Using a pocket notebook - 5. Daily Driver

by Stuart Lennon
The daily driver pocket notebook was my setup in the past.
I still use a notebook as a daily driver, but it is a desk-sized book. My pocket notebook now works ancillary to it.

Used in this way, the pocket notebook becomes task manager, journal and commonplace notebook all in one. My own method was to start the day with a gratitude note, i.e. one thing from the previous day for which I am grateful. Then I would start listing my major tasks for the day, and adding in any appointments. The book would be at my side all day, with tasks added or ticked off throughout. When I went out, the notebook would be in my pocket, ready for any thoughts that popped into my head.

Daily Driver has advantages.

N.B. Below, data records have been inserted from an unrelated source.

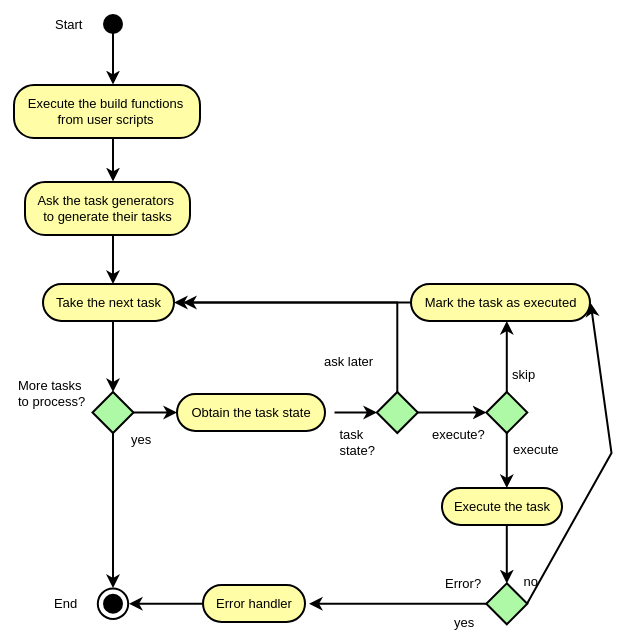
<!DOCTYPE html>
<html lang="en">
<head>
<meta charset="utf-8">
<title>Task execution flow</title>
<style>
  :root {
    --ink: #000;
    --paper: #fff;
    --activity: #fffda6;
    --decision: #aef9a6;
  }
  * { box-sizing: border-box; }
  html, body { margin: 0; background: var(--paper); }
  .diagram {
    position: relative;
    width: 624px;
    height: 644px;
    overflow: hidden;
    background: var(--paper);
    color: var(--ink);
    font: 13px/16px "Liberation Sans", sans-serif;
  }
  .connectors { position: absolute; inset: 0; display: block; }
  .flow { fill: none; stroke: var(--ink); stroke-width: 2; }
  .flow path { marker-end: url(#arrow); }
  .decisions { fill: var(--decision); stroke: var(--ink); stroke-width: 2; }
  .activity {
    position: absolute;
    display: flex;
    align-items: center;
    justify-content: center;
    padding-top: 1px;
    height: 39px;
    border: 2px solid var(--ink);
    border-radius: 20px;
    background: var(--activity);
    text-align: center;
    white-space: nowrap;
  }
  .activity.tall { height: 55px; border-radius: 21px; }
  .build { left: 13px; top: 84px; width: 188px; padding-right: 3px; }
  .generate { left: 24px; top: 181px; width: 167px; }
  .take { left: 42px; top: 283px; width: 133px; }
  .obtain { left: 176px; top: 393px; width: 150px; }
  .mark { left: 410px; top: 283px; width: 181px; }
  .execute { left: 441px; top: 487px; width: 122px; }
  .handler { left: 202px; top: 584px; width: 104px; }
  .label { position: absolute; margin: 0; white-space: nowrap; }
</style>
</head>
<body>
<main class="diagram">
  <svg class="connectors" width="624" height="644" viewBox="0 0 624 644" aria-hidden="true">
    <defs>
      <marker id="arrow" markerUnits="userSpaceOnUse" markerWidth="15" markerHeight="15" refX="10" refY="7.5" orient="auto">
        <path d="M0 0.5 L14 7.5 L0 14.5 L4 7.5 Z"/>
      </marker>
      <polygon id="diamond" points="0,-20.5 20.5,0 0,20.5 -20.5,0"/>
    </defs>
    <g class="flow">
      <path d="M113 24 V80.5"/>
      <path d="M113 138 V177.5"/>
      <path d="M113 235 V280"/>
      <path d="M113 321 V388"/>
      <path d="M113 433 V584"/>
      <path d="M133 412.5 H173"/>
      <path d="M334.500 412.5 H373"/>
      <path d="M417 412.5 H482.500"/>
      <path d="M397.300 393 V302.500 H187"/>
      <path d="M411 302.500 H178"/>
      <path d="M506.800 393 V325"/>
      <path d="M506.800 433 V484"/>
      <path d="M506.800 525 V579.500"/>
      <path d="M487 603.800 H313"/>
      <path d="M203 603.800 H133"/>
      <circle cx="113" cy="603.800" r="15.200"/>
    </g>
    <circle cx="113" cy="24" r="10"/>
    <circle cx="113" cy="603.800" r="10"/>
    <g class="decisions">
      <use href="#diamond" x="113" y="412.500"/>
      <use href="#diamond" x="397.300" y="412.500"/>
      <use href="#diamond" x="506.800" y="412.500"/>
      <use href="#diamond" x="506.800" y="603.800"/>
    </g>
  </svg>

  <div class="activity tall build">Execute the build functions<br>from user scripts</div>
  <div class="activity tall generate">Ask the task generators&nbsp;<br>to generate their tasks</div>
  <div class="activity take">Take the next task</div>
  <div class="activity obtain">Obtain the task state</div>
  <div class="activity mark">Mark the task as executed</div>
  <div class="activity execute">Execute the task</div>
  <div class="activity handler">Error handler</div>

  <svg class="connectors" width="624" height="644" viewBox="0 0 624 644" aria-hidden="true">
    <g class="flow">
      <path d="M527 603.800 L611.500 453 L591.200 307"/>
    </g>
  </svg>

  <p class="label" style="left:55px;top:17px">Start</p>
  <p class="label" style="left:18px;top:378px">More tasks<br>to process?</p>
  <p class="label" style="left:131px;top:432px">yes</p>
  <p class="label" style="left:324px;top:354px">ask later</p>
  <p class="label" style="left:339.500px;top:427px">task<br>state?</p>
  <p class="label" style="left:432px;top:427px">execute?</p>
  <p class="label" style="left:512px;top:367px">skip</p>
  <p class="label" style="left:513px;top:442px">execute</p>
  <p class="label" style="left:445px;top:576px">Error?</p>
  <p class="label" style="left:523.500px;top:574px">no</p>
  <p class="label" style="left:454px;top:615px">yes</p>
  <p class="label" style="left:54px;top:596px">End</p>
</main>
</body>
</html>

1. Everything is in there. No confusion.
2. Variety. I was getting through a notebook every ten days or so. So, lots of new paper, ruling and covers to play with and admire.
3. Archive. I have several Field Notes Archive boxes, rammed with notebook after notebook. Fantastic to delve into...

There are disadvantages too.

1. Which book did I write that in?
2. Variety. Oh - I hate this weird reticule
3. Archive. “How many notebooks do you need?” (I paraphrase Mrs L.)

I moved to a desk book, because my daily notes now run to three or four A5 pages and I still fill a couple of pages in a pocket book too. Nevertheless, I still love trawling through my used pocket notebooks, reminiscing.
In fact from time to time, TJ Cosgrove and I swap archived notes on our podcast 1857.

Next week, the Commonplace notebook.